__TASK BRIEF__:
Every line in the data below has to be repeated exactly; no picture belongs in the result.

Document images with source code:
--- START ---

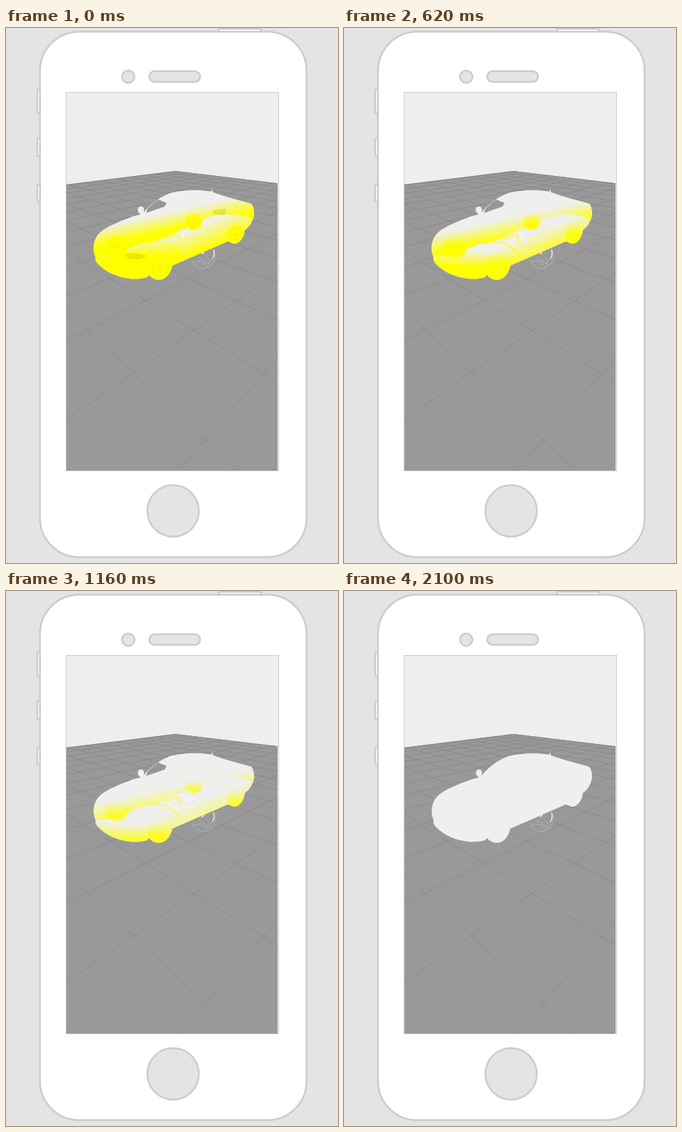
Animation of 467x752 px, one loop 3190 ms. Source, as an HTML page with a canvas:

```html
<!DOCTYPE html>
<html lang="en">
<head>
<meta charset="utf-8">
<title>Car on a phone screen</title>
<style>
html, body { margin: 0; width: 100%; height: 100%; overflow: hidden; background: #e4e4e4; }
canvas { display: block; }
</style>
</head>
<body>
<canvas id="stage" width="467" height="752"></canvas>
<script>
const ctx = document.getElementById('stage').getContext('2d');
const LOOP = 3190, SOLID = 2100;
const STEPS = [0, 90, 170, 240, 320, 390, 470, 550, 620, 780, 860, 930, 1010, 1080, 1160,
  1310, 1390, 1470, 1550, 1620, 1700, 1780, 1870, 1940, SOLID];
const PALE = '#efefee', LINE = '#ccc';

const body = new Path2D('M124 316C122 304 125 294 133 287C142 279 160 272 178 265L190 262' +
  'C184 259 184 251 190 251C194 251 195 256 193 260C202 249 214 239 229 233' +
  'C244 228 270 227 289 230L290 226L291 231C304 236 330 243 345 247Q349 252 349 262' +
  'Q347 276 336 284C335 295 327 305 319 303L312 300L234 334C231 347 223 355 213 354' +
  'Q206 353 201 347L199 350C182 356 156 351 141 341C131 334 124 328 126 322Z');
const pane = new Path2D('M197 260L199 254Q207 246 214 241L226 246L223 251Z');
const shell = new Path2D('M118 220H352V272Q340 262 312 262Q286 262 272 274Q252 282 238 288' +
  'L205 302Q188 302 172 312Q150 325 118 320Z');
const front = new Path2D('M118 314H172L205 298L240 286L250 326L234 334L200 360H118Z');
const streak = new Path2D('M205 300Q230 299 246 318M222 297L243 290L247 304');
const shade = new Path2D('M166 318Q184 314 198 320Q190 328 172 324ZM290 256L310 254L308 263L292 262Z');
const frame = new Path2D('M219 299C211 290 216 279 226 280C236 281 238 292 230 299M221 288L262 309' +
  'M229 281L270 295L281 307M228 299L266 323M236 290L246 286L262 298M243 304L268 303M258 316L276 309');
const spark = new Path2D('M241 291L248 281M238 286L250 293M246 301L250 287');
const under = new Path2D('M262 326C265 338 279 341 288 335C295 329 296 317 291 309' +
  'M263 330Q276 323 283 336M271 322L289 334M277 318Q285 320 287 331');
const glint = new Path2D('M292 312Q294 319 290 325M279 315L275 318');
const WHEELS = [[156, 307, 17, 16], [264, 272, 12, 12], [217, 336, 17, 18], [323, 289, 12, 14]];

function fill(path, color) {
  ctx.fillStyle = color;
  ctx.fill(path);
}

function stroke(path, color, width) {
  ctx.strokeStyle = color;
  ctx.lineWidth = width;
  ctx.stroke(path);
}

// Yellow ramp; its level lines satisfy k * x + y = constant.
function ramp(k, from, to, alpha) {
  const n = 1 + k * k;
  const g = ctx.createLinearGradient(k * from / n, from / n, k * to / n, to / n);
  g.addColorStop(0, 'rgba(255,255,0,0)');
  g.addColorStop(1, `rgba(255,255,0,${alpha})`);
  return g;
}

function rounded(x, y, w, h, r) {
  const p = new Path2D();
  p.roundRect(x, y, w, h, r);
  fill(p, ctx.fillStyle);
  stroke(p, LINE, 2.5);
}

function phone() {
  ctx.fillStyle = '#e4e4e4';
  ctx.fillRect(0, 0, 467, 752);
  ctx.fillStyle = '#fff';
  rounded(299.5, 1.2, 59, 10, 1);
  for (const [y, h] of [[86.5, 33], [155, 25], [220, 24]]) rounded(44, y, 10, h, 1);
  rounded(47.8, 5.2, 375, 738.5, 55);
  ctx.fillStyle = '#e4e4e4';
  rounded(163.2, 59.8, 17.5, 17.5, 8.75);
  rounded(201.5, 60.7, 71.5, 15, 7.5);
  rounded(198.8, 642.5, 72.5, 72.5, 36.25);
  ctx.fillStyle = '#eee';
  ctx.fillRect(85, 91, 298, 531);
}

function floor() {
  const horizon = 149.5, base = 622;
  const grid = new Path2D();
  const family = (vx, x0, gap) => {
    for (let i = 0; i < 14; i++) {
      grid.moveTo(vx, horizon);
      grid.lineTo(x0 + i * gap, base);
    }
  };
  family(660, 242, -260);
  family(-180, 326, 256);
  const ground = new Path2D('M238 201L382 218.3V622H85V220Z');
  ctx.save();
  fill(ground, '#999');
  ctx.clip(ground);
  stroke(grid, '#8b8b8b', 0.9);
  stroke(new Path2D('M85 220L238 201L382 218.3'), '#888', 1.5);
  ctx.restore();
  ctx.strokeStyle = LINE;
  ctx.lineWidth = 1;
  ctx.strokeRect(84.5, 90.5, 299, 532);
}

function wheel([x, y, rx, ry], shift, alpha, detail) {
  const p = new Path2D();
  p.ellipse(x, y, rx, ry, 0, 0, 7);
  const top = y - 1.6 * ry + shift * ry / 15;
  fill(p, ramp(0, top, top + 1.3 * ry, alpha));
  const rim = new Path2D();
  rim.ellipse(x, y, rx * 0.68, ry * 0.68, 0, 0, 7);
  for (let i = 0; i < 5; i++) {
    const a = i * Math.PI * 0.4 + 0.3;
    rim.moveTo(x, y);
    rim.lineTo(x + Math.cos(a) * rx * 0.6, y + Math.sin(a) * ry * 0.6);
  }
  stroke(rim, `rgba(215,215,20,${0.4 * detail})`, 0.8);
}

function car(t) {
  stroke(under, 'rgba(225,225,225,.6)', 0.6);
  stroke(glint, '#f4f4f4', 1.3);
  fill(body, PALE);
  if (t >= SOLID) return;

  const shift = 0.015 * t;
  const alpha = 1 - (t / 2000) ** 3;
  const detail = Math.max(0, 1 - t / 1300);
  ctx.save();
  ctx.clip(body);
  fill(body, ramp(0.41, 388 + shift, 426 + shift, alpha * alpha));
  fill(front, ramp(-0.1, 275 + 2 * shift, 300 + 2 * shift, alpha));
  stroke(streak, `rgba(255,255,0,${0.55 * alpha * alpha})`, 3);
  fill(shell, PALE);
  fill(shell, ramp(0.22, 308 + shift, 335 + shift, alpha * alpha));
  for (const w of WHEELS) wheel(w, shift, alpha, detail);
  fill(shade, `rgba(190,190,0,${0.35 * Math.max(0, 1 - t / 450)})`);
  stroke(spark, `rgba(255,255,255,${0.8 * detail})`, 1);
  stroke(frame, `rgba(255,255,255,${0.9 * Math.min(1, (t / 1600) ** 2)})`, 1);
  ctx.restore();
  fill(pane, '#979797');
}

function draw() {
  const now = performance.now() % LOOP;
  phone();
  floor();
  car(STEPS.findLast(s => s <= now));
  requestAnimationFrame(draw);
}
draw();
</script>
</body>
</html>
```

--- END ---

__OUTPUT OF THE TASK__:
Animation of 467x752 px, one loop 3190 ms. Source, as an HTML page with a canvas:

```html
<!DOCTYPE html>
<html lang="en">
<head>
<meta charset="utf-8">
<title>Car on a phone screen</title>
<style>
html, body { margin: 0; width: 100%; height: 100%; overflow: hidden; background: #e4e4e4; }
canvas { display: block; }
</style>
</head>
<body>
<canvas id="stage" width="467" height="752"></canvas>
<script>
const ctx = document.getElementById('stage').getContext('2d');
const LOOP = 3190, SOLID = 2100;
const STEPS = [0, 90, 170, 240, 320, 390, 470, 550, 620, 780, 860, 930, 1010, 1080, 1160,
  1310, 1390, 1470, 1550, 1620, 1700, 1780, 1870, 1940, SOLID];
const PALE = '#efefee', LINE = '#ccc';

const body = new Path2D('M124 316C122 304 125 294 133 287C142 279 160 272 178 265L190 262' +
  'C184 259 184 251 190 251C194 251 195 256 193 260C202 249 214 239 229 233' +
  'C244 228 270 227 289 230L290 226L291 231C304 236 330 243 345 247Q349 252 349 262' +
  'Q347 276 336 284C335 295 327 305 319 303L312 300L234 334C231 347 223 355 213 354' +
  'Q206 353 201 347L199 350C182 356 156 351 141 341C131 334 124 328 126 322Z');
const pane = new Path2D('M197 260L199 254Q207 246 214 241L226 246L223 251Z');
const shell = new Path2D('M118 220H352V272Q340 262 312 262Q286 262 272 274Q252 282 238 288' +
  'L205 302Q188 302 172 312Q150 325 118 320Z');
const front = new Path2D('M118 314H172L205 298L240 286L250 326L234 334L200 360H118Z');
const streak = new Path2D('M205 300Q230 299 246 318M222 297L243 290L247 304');
const shade = new Path2D('M166 318Q184 314 198 320Q190 328 172 324ZM290 256L310 254L308 263L292 262Z');
const frame = new Path2D('M219 299C211 290 216 279 226 280C236 281 238 292 230 299M221 288L262 309' +
  'M229 281L270 295L281 307M228 299L266 323M236 290L246 286L262 298M243 304L268 303M258 316L276 309');
const spark = new Path2D('M241 291L248 281M238 286L250 293M246 301L250 287');
const under = new Path2D('M262 326C265 338 279 341 288 335C295 329 296 317 291 309' +
  'M263 330Q276 323 283 336M271 322L289 334M277 318Q285 320 287 331');
const glint = new Path2D('M292 312Q294 319 290 325M279 315L275 318');
const WHEELS = [[156, 307, 17, 16], [264, 272, 12, 12], [217, 336, 17, 18], [323, 289, 12, 14]];

function fill(path, color) {
  ctx.fillStyle = color;
  ctx.fill(path);
}

function stroke(path, color, width) {
  ctx.strokeStyle = color;
  ctx.lineWidth = width;
  ctx.stroke(path);
}

// Yellow ramp; its level lines satisfy k * x + y = constant.
function ramp(k, from, to, alpha) {
  const n = 1 + k * k;
  const g = ctx.createLinearGradient(k * from / n, from / n, k * to / n, to / n);
  g.addColorStop(0, 'rgba(255,255,0,0)');
  g.addColorStop(1, `rgba(255,255,0,${alpha})`);
  return g;
}

function rounded(x, y, w, h, r) {
  const p = new Path2D();
  p.roundRect(x, y, w, h, r);
  fill(p, ctx.fillStyle);
  stroke(p, LINE, 2.5);
}

function phone() {
  ctx.fillStyle = '#e4e4e4';
  ctx.fillRect(0, 0, 467, 752);
  ctx.fillStyle = '#fff';
  rounded(299.5, 1.2, 59, 10, 1);
  for (const [y, h] of [[86.5, 33], [155, 25], [220, 24]]) rounded(44, y, 10, h, 1);
  rounded(47.8, 5.2, 375, 738.5, 55);
  ctx.fillStyle = '#e4e4e4';
  rounded(163.2, 59.8, 17.5, 17.5, 8.75);
  rounded(201.5, 60.7, 71.5, 15, 7.5);
  rounded(198.8, 642.5, 72.5, 72.5, 36.25);
  ctx.fillStyle = '#eee';
  ctx.fillRect(85, 91, 298, 531);
}

function floor() {
  const horizon = 149.5, base = 622;
  const grid = new Path2D();
  const family = (vx, x0, gap) => {
    for (let i = 0; i < 14; i++) {
      grid.moveTo(vx, horizon);
      grid.lineTo(x0 + i * gap, base);
    }
  };
  family(660, 242, -260);
  family(-180, 326, 256);
  const ground = new Path2D('M238 201L382 218.3V622H85V220Z');
  ctx.save();
  fill(ground, '#999');
  ctx.clip(ground);
  stroke(grid, '#8b8b8b', 0.9);
  stroke(new Path2D('M85 220L238 201L382 218.3'), '#888', 1.5);
  ctx.restore();
  ctx.strokeStyle = LINE;
  ctx.lineWidth = 1;
  ctx.strokeRect(84.5, 90.5, 299, 532);
}

function wheel([x, y, rx, ry], shift, alpha, detail) {
  const p = new Path2D();
  p.ellipse(x, y, rx, ry, 0, 0, 7);
  const top = y - 1.6 * ry + shift * ry / 15;
  fill(p, ramp(0, top, top + 1.3 * ry, alpha));
  const rim = new Path2D();
  rim.ellipse(x, y, rx * 0.68, ry * 0.68, 0, 0, 7);
  for (let i = 0; i < 5; i++) {
    const a = i * Math.PI * 0.4 + 0.3;
    rim.moveTo(x, y);
    rim.lineTo(x + Math.cos(a) * rx * 0.6, y + Math.sin(a) * ry * 0.6);
  }
  stroke(rim, `rgba(215,215,20,${0.4 * detail})`, 0.8);
}

function car(t) {
  stroke(under, 'rgba(225,225,225,.6)', 0.6);
  stroke(glint, '#f4f4f4', 1.3);
  fill(body, PALE);
  if (t >= SOLID) return;

  const shift = 0.015 * t;
  const alpha = 1 - (t / 2000) ** 3;
  const detail = Math.max(0, 1 - t / 1300);
  ctx.save();
  ctx.clip(body);
  fill(body, ramp(0.41, 388 + shift, 426 + shift, alpha * alpha));
  fill(front, ramp(-0.1, 275 + 2 * shift, 300 + 2 * shift, alpha));
  stroke(streak, `rgba(255,255,0,${0.55 * alpha * alpha})`, 3);
  fill(shell, PALE);
  fill(shell, ramp(0.22, 308 + shift, 335 + shift, alpha * alpha));
  for (const w of WHEELS) wheel(w, shift, alpha, detail);
  fill(shade, `rgba(190,190,0,${0.35 * Math.max(0, 1 - t / 450)})`);
  stroke(spark, `rgba(255,255,255,${0.8 * detail})`, 1);
  stroke(frame, `rgba(255,255,255,${0.9 * Math.min(1, (t / 1600) ** 2)})`, 1);
  ctx.restore();
  fill(pane, '#979797');
}

function draw() {
  const now = performance.now() % LOOP;
  phone();
  floor();
  car(STEPS.findLast(s => s <= now));
  requestAnimationFrame(draw);
}
draw();
</script>
</body>
</html>
```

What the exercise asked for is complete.